**Prompt:**
Please report how many lines of the data include the word "tint", with the number as the entire reply.

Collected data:

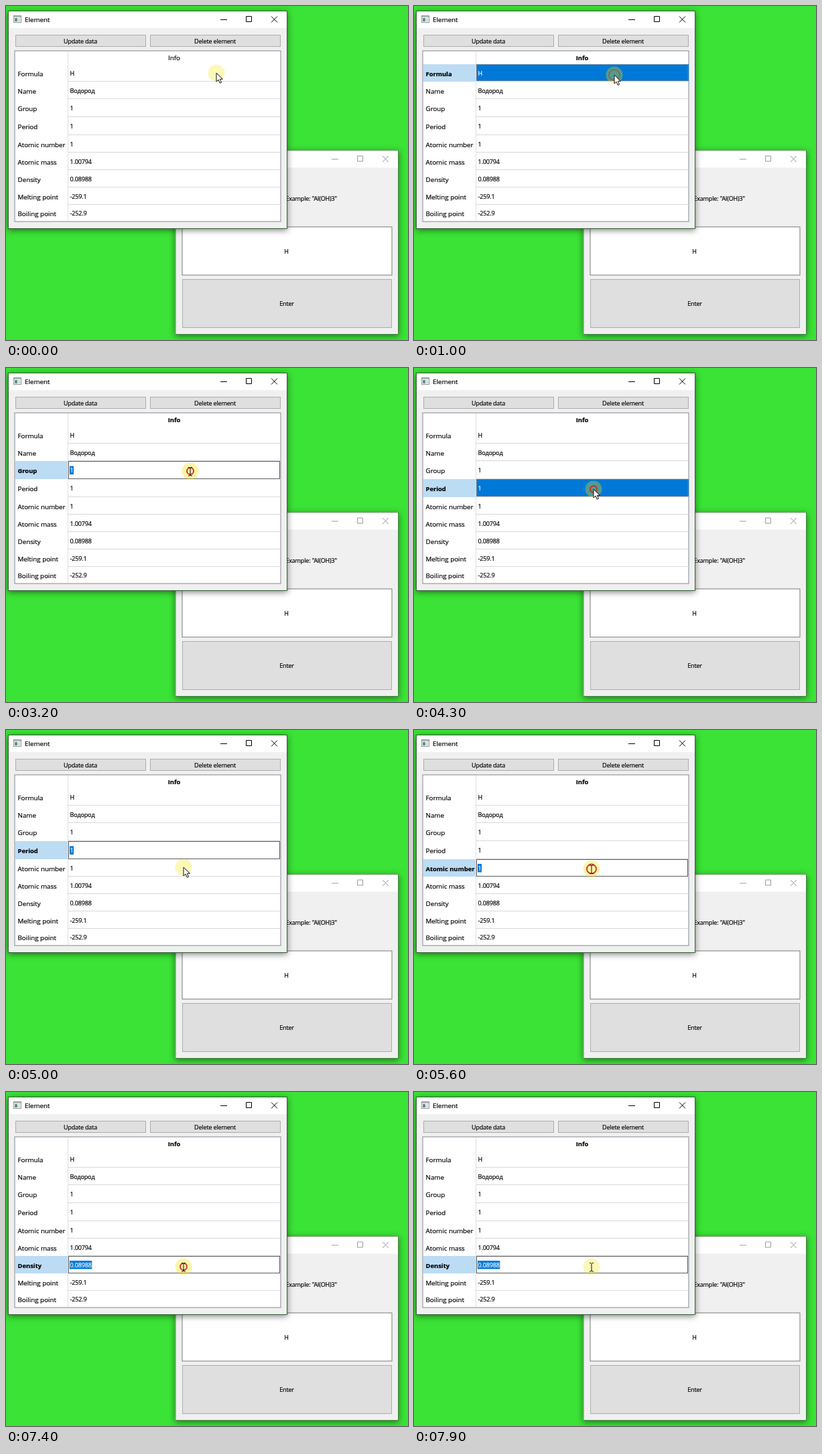
Recreate the animation shown at these times as an HTML page. Size 600 by 499 pixels, loop 8 s.

```html
<!DOCTYPE html>
<html lang="en">
<head>
<meta charset="utf-8">
<title>Element</title>
<style>
  html, body { margin: 0; width: 100%; height: 100%; overflow: hidden; background: #3ae335; }
  svg { display: block; width: 600px; height: 499px; }
  text {
    font: 9px "Open Sans", "Noto Sans", sans-serif; letter-spacing: -.15px; white-space: pre;
    color: #000; fill: currentColor; stroke: currentColor; stroke-width: .2px;
  }
  .head { font-size: 9.8px; letter-spacing: 0; }
  .head.bold { font-size: 9.4px; font-weight: 700; }
  .mid { text-anchor: middle; }
  .end { text-anchor: end; }
  .shadow { filter: drop-shadow(0 2px 5px rgba(0, 0, 0, .5)); }
</style>
</head>
<body>
<svg id="stage" viewBox="0 0 600 499"></svg>
<script>
const LOOP = 8000, STEP = 100, RING_TIME = 500;
const BLUE = '#0078d7';
const edges = [87, 113, 139, 166, 193, 219, 245, 271, 297, 322];
const rows = [
  ['Formula', 'H'], ['Name', 'Водород'], ['Group', '1'], ['Period', '1'],
  ['Atomic number', '1'], ['Atomic mass', '1.00794'], ['Density', '0.08988'],
  ['Melting point', '-259.1'], ['Boiling point', '-252.9']
];
// Per row: time of the selecting click, time of the click that opens the editor
const clicks = [[600, 1100], [1800, 2000], [2900, 3100], [4200, 4400], [5100, 5300], [6100, 6300], [7100, 7300]];
// Pointer path: time, x, y
const path = [
  [0, 314, 100], [500, 299, 103], [1200, 299, 103], [1700, 285, 127], [2300, 285, 127],
  [2800, 275, 154], [3400, 275, 154], [4000, 268, 181], [4500, 268, 181],
  [5000, 265, 205], [5500, 265, 205], [6000, 264.5, 229.5], [6600, 264.5, 229.5],
  [7000, 265, 261], [8000, 265, 261]
];

const stage = document.getElementById('stage');

function add(parent, tag, attrs = {}, text = '') {
  const el = document.createElementNS('http://www.w3.org/2000/svg', tag);
  set(el, attrs);
  if (text) el.textContent = text;
  return parent.appendChild(el);
}
function set(el, attrs) {
  for (const k in attrs) el.setAttribute(k, attrs[k]);
}
function show(el, on) {
  el.style.display = on ? '' : 'none';
}
const rect = (p, x, y, width, height, fill, stroke = 'none') =>
  add(p, 'rect', { x, y, width, height, fill, stroke });
const box = (p, x, y, w, h, fill, stroke) => rect(p, x + .5, y + .5, w - 1, h - 1, fill, stroke);
const label = (p, x, y, text, cls = '') => add(p, 'text', { x, y, class: cls }, text);
const line = (p, d, stroke, width = 1) =>
  add(p, 'path', { d, stroke, 'stroke-width': width, fill: 'none' });

function makeWindow(x, y, w, h, border, ink) {
  const g = add(stage, 'g');
  rect(g, x, y, w, h, '#f0f0f0').setAttribute('class', 'shadow');
  box(g, x, y, w, h, '#f0f0f0', border);
  rect(g, x + 1, y + 1, w - 2, 25, '#fff');
  const r = x + w, m = y + 13;
  line(g, `M${r - 100} ${m + .5}h10`, ink);
  line(g, `M${r - 61.5} ${m - 4.5}h8v8h-8z`, ink);
  line(g, `M${r - 24} ${m - 4.5}l9 9m0 -9l-9 9`, ink);
  return g;
}
function button(p, x, y, w, h, text) {
  box(p, x, y, w, h, '#e0dfe0', '#adadad');
  label(p, x + w / 2 - .5, y + h / 2 + 3.5, text, 'mid');
}

// Background window
const back = makeWindow(252.5, 215.5, 333.5, 275.5, '#4f7f4b', '#999');
label(back, 494, 291, 'Example: "Al(OH)3"', 'end');
box(back, 262.5, 329.5, 314, 73, '#fff', '#7a7a7a');
label(back, 418.5, 370, 'H', 'mid');
button(back, 263, 408, 313, 73, 'Enter');

// Front window
const front = makeWindow(3, 7, 417, 326, '#38603a', '#000');
box(front, 11, 14, 12, 11, '#f4f6f6', '#8d9696');
rect(front, 12, 15, 10, 2, '#b4bcbc');
rect(front, 13, 18, 4, 5, '#5f8f8a');
rect(front, 18, 18, 3, 5, '#d3d9d9');
label(front, 28, 24, 'Element', 'head');
button(front, 14, 43, 195, 18, 'Update data');
button(front, 215, 43, 195, 18, 'Delete element');
box(front, 12.5, 66.5, 398, 256, '#fff', '#828790');
line(front, 'M92.5 68V322', '#dedede');
const info = label(front, 251, 80.5, 'Info', 'head mid');

const cells = rows.map(([name, value], i) => {
  const y = edges[i], h = edges[i + 1] - y, base = y + h / 2 + 4;
  if (i < rows.length - 1) line(front, `M93 ${y + h - .5}H410`, '#d8d8d8');
  const tint = rect(front, 14, y, 78, h, '#bcdcf4');
  const chosen = add(front, 'g');
  rect(chosen, 93, y, 317, h - 1, BLUE);
  set(box(chosen, 93, y, 316, h - 1, 'none', '#ff8728'), { 'stroke-dasharray': '1 1', opacity: .6 });
  const editor = add(front, 'g');
  box(editor, 93, y, 316, h, '#fff', '#5c5c5c');
  const mark = rect(editor, 95, y + h / 2 - 6, 0, 12.5, BLUE);
  const head = label(front, 17.5, base + .5, name, 'head');
  const text = label(front, 95.5, base - .5, value);
  return { tint, chosen, editor, mark, head, text };
});

// Pointer
const pointer = add(stage, 'g');
const halo = add(pointer, 'circle', { r: 12.5, fill: '#f0e600' });
const ring = add(pointer, 'circle', { fill: 'none', stroke: '#c8242c', 'stroke-width': 2 });
const arrow = add(pointer, 'path', {
  d: 'M0 0V13L3 10.2L5.2 15.2L7.5 14.2L5.3 9.3H9.3Z', fill: '#fff', stroke: '#111', 'stroke-width': 1
});
const beam = line(pointer, 'M-3 -5.5H-1L0 -4.5L1 -5.5H3M0 -4.5V6M-3 7H-1L0 6L1 7H3', '#111');

function pointerAt(t) {
  let i = 1;
  while (i < path.length - 1 && path[i][0] < t) i++;
  const [t0, x0, y0] = path[i - 1], [t1, x1, y1] = path[i];
  const p = Math.min(1, (t - t0) / (t1 - t0)), e = p * p * (3 - 2 * p);
  return [x0 + (x1 - x0) * e, y0 + (y1 - y0) * e];
}

function draw(t) {
  const active = clicks.filter(c => c[0] <= t).length - 1;
  const editing = active >= 0 && clicks[active][1] <= t;
  info.classList.toggle('bold', active >= 0);
  cells.forEach((c, i) => {
    const on = i === active;
    show(c.tint, on);
    show(c.chosen, on && !editing);
    show(c.editor, on && editing);
    c.head.classList.toggle('bold', on);
    c.text.style.color = on ? '#fff' : '';
    if (on && editing) c.mark.setAttribute('width', c.text.getComputedTextLength() + 1);
  });

  const [x, y] = pointerAt(t);
  set(pointer, { transform: `translate(${x} ${y})` });
  const inside = editing && y > edges[active] && y < edges[active + 1];
  show(beam, inside);
  show(arrow, !inside);

  const last = clicks.flat().filter(c => c <= t).pop();
  const p = last === undefined ? 1 : (t - last) / RING_TIME;
  show(ring, p < 1);
  set(halo, { opacity: p < 1 ? .34 : .27 });
  if (p < 1) set(ring, { r: 4 + 5 * p, opacity: Math.min(.9, (1 - p) * 2.2) });
}

const start = performance.now();
function tick() {
  const t = (performance.now() - start) % LOOP;
  draw(Math.floor(t / STEP) * STEP);
  requestAnimationFrame(tick);
}
tick();
</script>
</body>
</html>
```
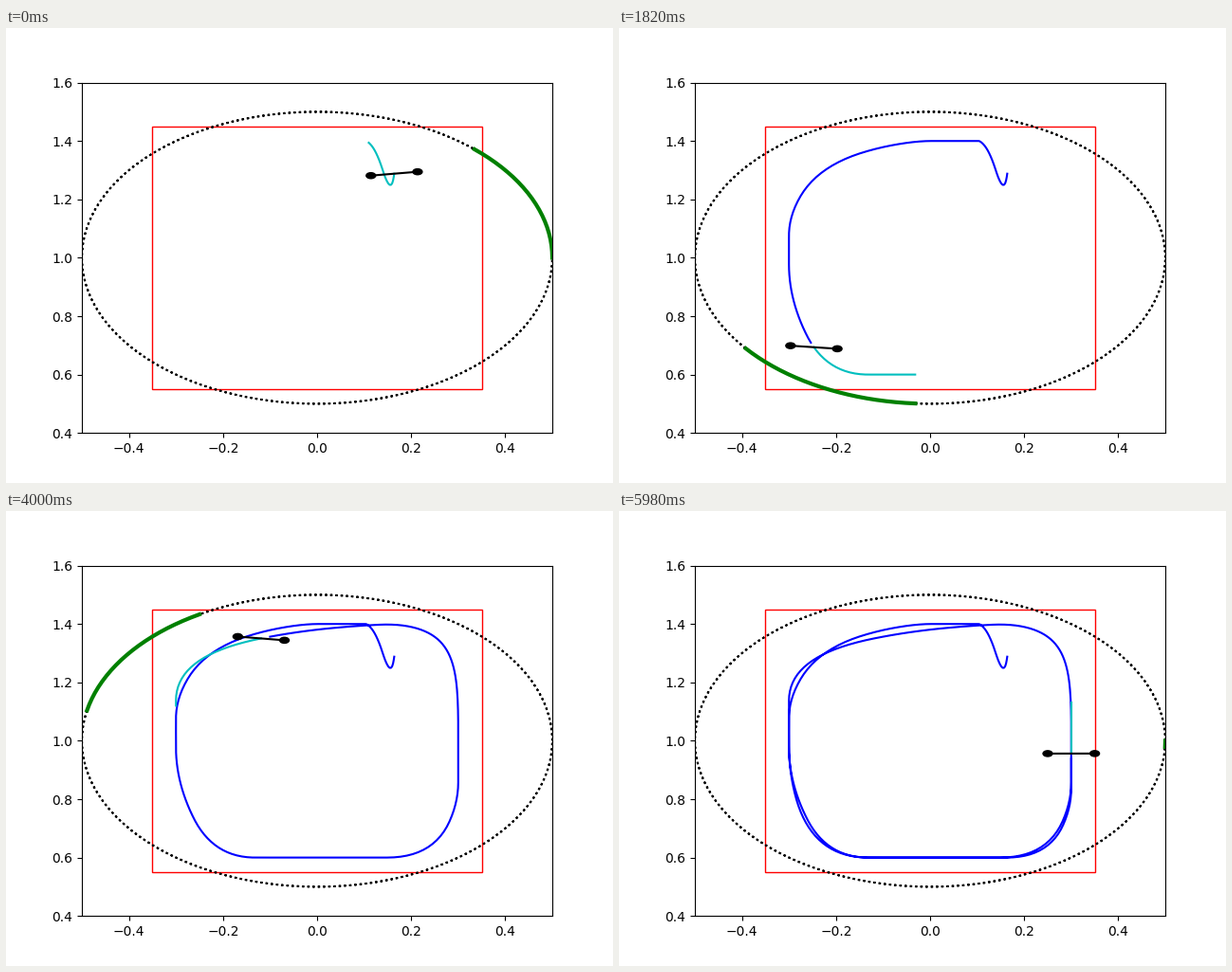
These frames come from a looping animation (640x480 px, 6 s). A matplotlib script:

```python
import numpy as np
import matplotlib.pyplot as plt
from matplotlib.animation import FuncAnimation
from matplotlib.patches import Circle, Rectangle

STEPS = 300       # two laps of the ellipse
HORIZON = 20      # look-ahead steps
ARM = 0.05
G = 9.81
DT = 0.02


def glide(t, dist, start, end, rise, fall, power=1):
    """Travel dist: speed rises as a power, stays level, falls linearly."""
    span = end - start
    u = np.clip(t - start, 0, span)
    ramp = rise * (np.minimum(u, rise) / rise) ** (power + 1) / (power + 1)
    level = np.maximum(u - rise, 0)
    brake = np.maximum(u - span + fall, 0) ** 2 / (2 * fall)
    total = span - rise * power / (power + 1) - fall / 2
    return dist * (ramp + level - brake) / total


# Each axis glides from wall to wall of the flight box
t = np.arange(STEPS + HORIZON)
px = (0.164
      + glide(t, -.064, 0, 27, 6, 8)
      + glide(t, -.4, 25, 69.5, 22, 19)
      + glide(t, .6, 75, 142, 42, 23)
      + glide(t, -.6, 150, 219, 42, 19, 2)
      + glide(t, .6, 227, 292, 33, 24))
py = (1.288
      + glide(t, -.045, 0, 7, 2, 4)
      + glide(t, .157, 4, 23, 6, 12)
      + glide(t, -.8, 41, 103.5, 21, 15)
      + glide(t, .8, 122, 186, 13, 31)
      + glide(t, -.8, 180, 253, 48, 18.8, 1.5)
      + glide(t, .53, 272, 319, 13, 20))

# The body leans into its sideways acceleration
kernel = np.exp(-0.5 * (np.arange(-9, 10) / 3) ** 2)
accel = np.pad(np.diff(px, 2), 10, mode="edge") / DT ** 2
accel = np.convolve(accel, kernel / kernel.sum(), mode="valid")
tilt = -np.arctan(accel / G)

theta = np.linspace(0, 4 * np.pi, STEPS + 1)
ref_x, ref_y = 0.5 * np.cos(theta), 1 + 0.5 * np.sin(theta)

fig, ax = plt.subplots(figsize=(6.4, 4.8), dpi=100)
ax.set_xlim(-0.5, 0.5)
ax.set_ylim(0.4, 1.6)
ax.add_patch(Rectangle((-.35, .55), .7, .9, fill=False, ec="red", lw=1))
ax.plot(ref_x, ref_y, "k:", lw=1.5)
trail, = ax.plot([], [], "b", lw=1.5)
plan, = ax.plot([], [], "c", lw=1.5)
goal, = ax.plot([], [], "g", lw=3)
body, = ax.plot([], [], "k", lw=1.5, zorder=3)
rotors = [ax.add_patch(Circle((0, 1), .01, color="k", zorder=3))
          for _ in range(2)]


def update(k):
    ahead = slice(k, k + HORIZON + 1)
    trail.set_data(px[:k], py[:k])
    plan.set_data(px[ahead], py[ahead])
    goal.set_data(ref_x[ahead], ref_y[ahead])
    dx, dy = ARM * np.cos(tilt[k]), ARM * np.sin(tilt[k])
    ends = [(px[k] - dx, py[k] - dy), (px[k] + dx, py[k] + dy)]
    body.set_data(*zip(*ends))
    for rotor, end in zip(rotors, ends):
        rotor.center = end
    return trail, plan, goal, body, *rotors


anim = FuncAnimation(fig, update, frames=STEPS, interval=20, repeat=True,
                     repeat_delay=0, init_func=lambda: update(0))
plt.show()
```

**Task answer:**
3